Among the entries, find the lines with the string "clamp" and report them.
== Data ==
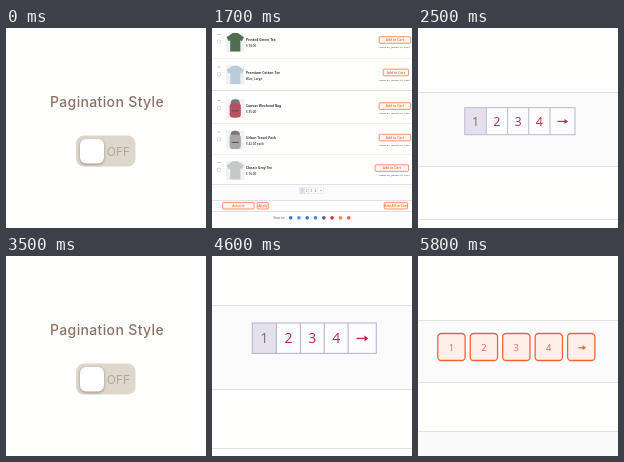
An HTML page with a canvas that plays this animation: 200x200 px, repeating every 7100 ms.

```html
<!DOCTYPE html>
<html lang="en">
<head>
<meta charset="utf-8">
<title>Pagination style</title>
<style>
html, body { margin: 0; width: 100%; height: 100%; overflow: hidden; background: #fefefd; }
canvas { display: block; width: 100vw; height: 100vh; }
</style>
</head>
<body>
<canvas id="stage"></canvas>
<script>
const SIZE = 200, LOOP = 7100, STEP = 100;
const PAPER = '#fefefd', BAND = '#fbfbfc', RULE = '#e1e1e7', ORANGE = '#f26a3a';
const SANS = '"Open Sans", "Noto Sans", sans-serif';
const canvas = document.getElementById('stage');
const ctx = canvas.getContext('2d');
const dpr = window.devicePixelRatio || 1;
canvas.width = canvas.height = SIZE * dpr;

const clamp = v => Math.min(1, Math.max(0, v));
const mix = (a, b, p) => a + (b - a) * p;
const easeInOut = u => u < 0.5 ? 2 * u * u : 1 - 2 * (1 - u) ** 2;
const easeOut = u => 1 - (1 - u) ** 3;
const mixColor = (a, b, p) => `rgb(${a.map((v, i) => Math.round(mix(v, b[i], p)))})`;

function rect(x, y, w, h, color) {
  ctx.fillStyle = color;
  ctx.fillRect(x, y, w, h);
}

function box(x, y, w, h, r, fill, stroke, line = 1) {
  ctx.beginPath();
  ctx.roundRect(x, y, w, h, r);
  if (fill) { ctx.fillStyle = fill; ctx.fill(); }
  if (stroke) { ctx.strokeStyle = stroke; ctx.lineWidth = line; ctx.stroke(); }
}

function label(text, x, y, font, color, align = 'left') {
  ctx.font = font;
  ctx.fillStyle = color;
  ctx.textAlign = align;
  ctx.fillText(text, x, y);
}

function dot(x, y, r, color) {
  ctx.beginPath();
  ctx.arc(x, y, r, 0, Math.PI * 2);
  ctx.fillStyle = color;
  ctx.fill();
}

function shape(points, color) {
  ctx.beginPath();
  points.forEach(([x, y]) => ctx.lineTo(x, y));
  ctx.fillStyle = color;
  ctx.fill();
}

function arrow(x, y, w, color) {
  rect(x, y - 0.6, w - 1.5, 1.2, color);
  shape([[x + w, y], [x + w - 3.5, y - 2.5], [x + w - 3.5, y + 2.5]], color);
}

// Horizontal bands and hairlines are snapped to whole stage pixels.
function bands(top, bottom, next, below) {
  [top, bottom, next] = [top, bottom, next].map(Math.round);
  rect(0, top, SIZE, bottom - top, BAND);
  rect(0, next, SIZE, SIZE, below);
  [top, bottom, next].forEach(y => rect(0, y, SIZE, 1, RULE));
}

function drawToggle(on) {
  ctx.letterSpacing = '0.35px';
  label('Pagination Style', 101, 79, '500 14px Inter, sans-serif', '#8b7268', 'center');
  ctx.letterSpacing = '0px';
  box(70, 107.5, 59.5, 31, 8, mixColor([222, 215, 204], [196, 164, 132], on));
  const font = '12px Inter, sans-serif';
  ctx.globalAlpha = 1 - on;
  label('OFF', 112.5, 127.5, font, '#b3a79b', 'center');
  ctx.globalAlpha = on;
  label('ON', 87, 127.5, font, '#ffffff', 'center');
  ctx.globalAlpha = 1;
  ctx.save();
  ctx.shadowColor = 'rgba(90,75,65,.55)';
  ctx.shadowBlur = 3 * dpr;
  ctx.shadowOffsetY = dpr;
  box(mix(74, 102, on), 111, 24, 24.5, 6, '#ffffff');
  ctx.restore();
}

function tee(y, color) {
  shape([[22, y], [27, y], [33, y + 4], [31, y + 8], [29.5, y + 7], [29.5, y + 18],
    [19.5, y + 18], [19.5, y + 7], [18, y + 8], [16, y + 4]], color);
}

function backpack(y, color) {
  box(20, y, 9, 18, 4, '#77777c');
  box(19, y + 4, 11, 14, 3, color);
  rect(21, y + 11, 7, 1, '#5d4a50');
}

const ITEMS = [
  { y: 8, art: y => tee(y, '#506d50'), name: 'Printed Green Tee', price: '$ 18.00', x: 166, w: 31 },
  { y: 40, art: y => tee(y, '#b9cbd8'), name: 'Premium Cotton Tee', price: 'Blue, Large', x: 170, w: 25 },
  { y: 73, art: y => backpack(y, '#b8505f'), name: 'Canvas Weekend Bag', price: '$ 35.00', x: 166, w: 31 },
  { y: 104, art: y => backpack(y, '#a9a4a8'), name: 'Urban Travel Pack', price: '$ 42.00 each', x: 166, w: 31 },
  { y: 134, art: y => tee(y, '#c6c8ca'), name: 'Classic Grey Tee', price: '$ 16.00', x: 162, w: 33 }
];

function button(text, x, y, w) {
  box(x, y, w, 6.5, 1, '#fff4ef', ORANGE, 0.7);
  label(text, x + w / 2, y + 4.5, `600 3.3px ${SANS}`, ORANGE, 'center');
}

function drawItem({ y, art, name, price, x, w }) {
  rect(7, y + 1, 3, 0.6, '#999');
  box(7, y + 7, 3, 3, 0.5, null, '#aaa', 0.4);
  rect(15.5, y, 18, 18.5, '#f1f2f3');
  art(y);
  label(name, 35, y + 8, `700 3.3px ${SANS}`, '#33373c');
  label(price, 35, y + 14, `600 3px ${SANS}`, '#33373c');
  button('Add to Cart', x, y + 3.5, w);
  label('Added on: January 20, 2023', 196, y + 15, `2.4px ${SANS}`, '#333', 'right');
}

function drawPager() {
  const edges = [47, 68.4, 89.7, 110.8, 132, 157], line = '#bab7d2', red = '#c32549';
  rect(47, 80, 110, 27, '#fdfcff');
  rect(47, 80, 21.4, 27, '#e5e1ec');
  ctx.strokeStyle = line;
  ctx.lineWidth = 1;
  ctx.strokeRect(47, 80, 110, 27);
  edges.slice(1, 5).forEach(x => rect(x - 0.5, 80, 1, 27, line));
  for (let i = 0; i < 4; i++) {
    label(i + 1, (edges[i] + edges[i + 1]) / 2, 98.2, `12.5px ${SANS}`, i ? red : '#77747e', 'center');
  }
  arrow(139.5, 93.7, 10.5, red);
}

// The list page; p goes from the whole page to the close view of its pager.
function drawListPage(p) {
  const scale = mix(1, 5.41, p), cx = mix(99.5, 102.3, p), cy = mix(163, 82.2, p);
  const toY = y => cy + (y - 163) * scale;
  bands(toY(156.9), toY(172.3), toY(183.3), '#fdfdfd');
  [32, 64, 96, 127].forEach(y => rect(0, Math.round(toY(y)), SIZE, 1, y === 64 ? '#dfdfe2' : '#f0f0f2'));

  ctx.save();
  ctx.translate(cx, cy);
  ctx.scale(scale, scale);
  ctx.save();
  ctx.translate(-99.5, -163);
  ITEMS.forEach(drawItem);
  button('Actions', 12, 174.5, 31);
  button('Apply', 46, 174.5, 11);
  button('Add All to Cart', 171, 174.5, 23);
  label('Share on:', 62, 190.5, `2.6px ${SANS}`, '#555');
  ['#3b6fd4', '#35a6e8', '#3c78c8', '#3a8ad8', '#56617c', '#d8343c', '#f08a45', '#ee6040']
    .forEach((color, i) => dot(79 + i * 8.15, 189.7, 1.8, color));
  ctx.restore();
  ctx.scale(1 / 4.8, 1 / 4.8);
  ctx.translate(-102, -93.5);
  drawPager();
  ctx.restore();
}

// The restyled pager; p goes from the close view to the wider one.
function drawStyledPage(p) {
  const scale = mix(1.39, 1, p), midY = 102.5;
  const toY = y => midY + (y - midY) * scale;
  bands(toY(64), toY(126), toY(175), '#fafafa');
  const border = mixColor([250, 160, 132], [240, 100, 52], p);
  const ink = mixColor([244, 160, 136], [226, 108, 72], p);
  ctx.save();
  ctx.translate(0, midY);
  ctx.scale(scale, scale);
  ctx.translate(0, -midY);
  for (let i = 0; i < 5; i++) {
    const x = 19.8 + i * 32.45;
    box(x, 77.5, 27.3, 27, 3.5, '#feefe9', border, 1.3);
    if (i < 4) label(i + 1, x + 13.6, 94.7, `9.5px ${SANS}`, ink, 'center');
    else arrow(x + 10.5, 91.8, 8, ink);
  }
  ctx.restore();
}

function draw(time) {
  const t = Math.floor(time / STEP) * STEP;
  ctx.setTransform(dpr, 0, 0, dpr, 0, 0);
  rect(0, 0, SIZE, SIZE, PAPER);
  if (t < 1000) drawToggle(0);
  else if (t < 3500) drawListPage(t < 1700 ? 0 : easeInOut(clamp((t - 1650) / 1150)));
  else if (t < 4600) drawToggle(easeInOut(clamp((t - 3500) / 500)));
  else if (t < 5000) drawListPage(1);
  else drawStyledPage(easeOut(clamp((t - 5200) / 600)));
}

const start = performance.now();
function tick() {
  draw((performance.now() - start) % LOOP);
  requestAnimationFrame(tick);
}
tick();
</script>
</body>
</html>
```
===
• **Solution to the exercise**
const clamp = v => Math.min(1, Math.max(0, v));
  else if (t < 3500) drawListPage(t < 1700 ? 0 : easeInOut(clamp((t - 1650) / 1150)));
  else if (t < 4600) drawToggle(easeInOut(clamp((t - 3500) / 500)));
  else drawStyledPage(easeOut(clamp((t - 5200) / 600)));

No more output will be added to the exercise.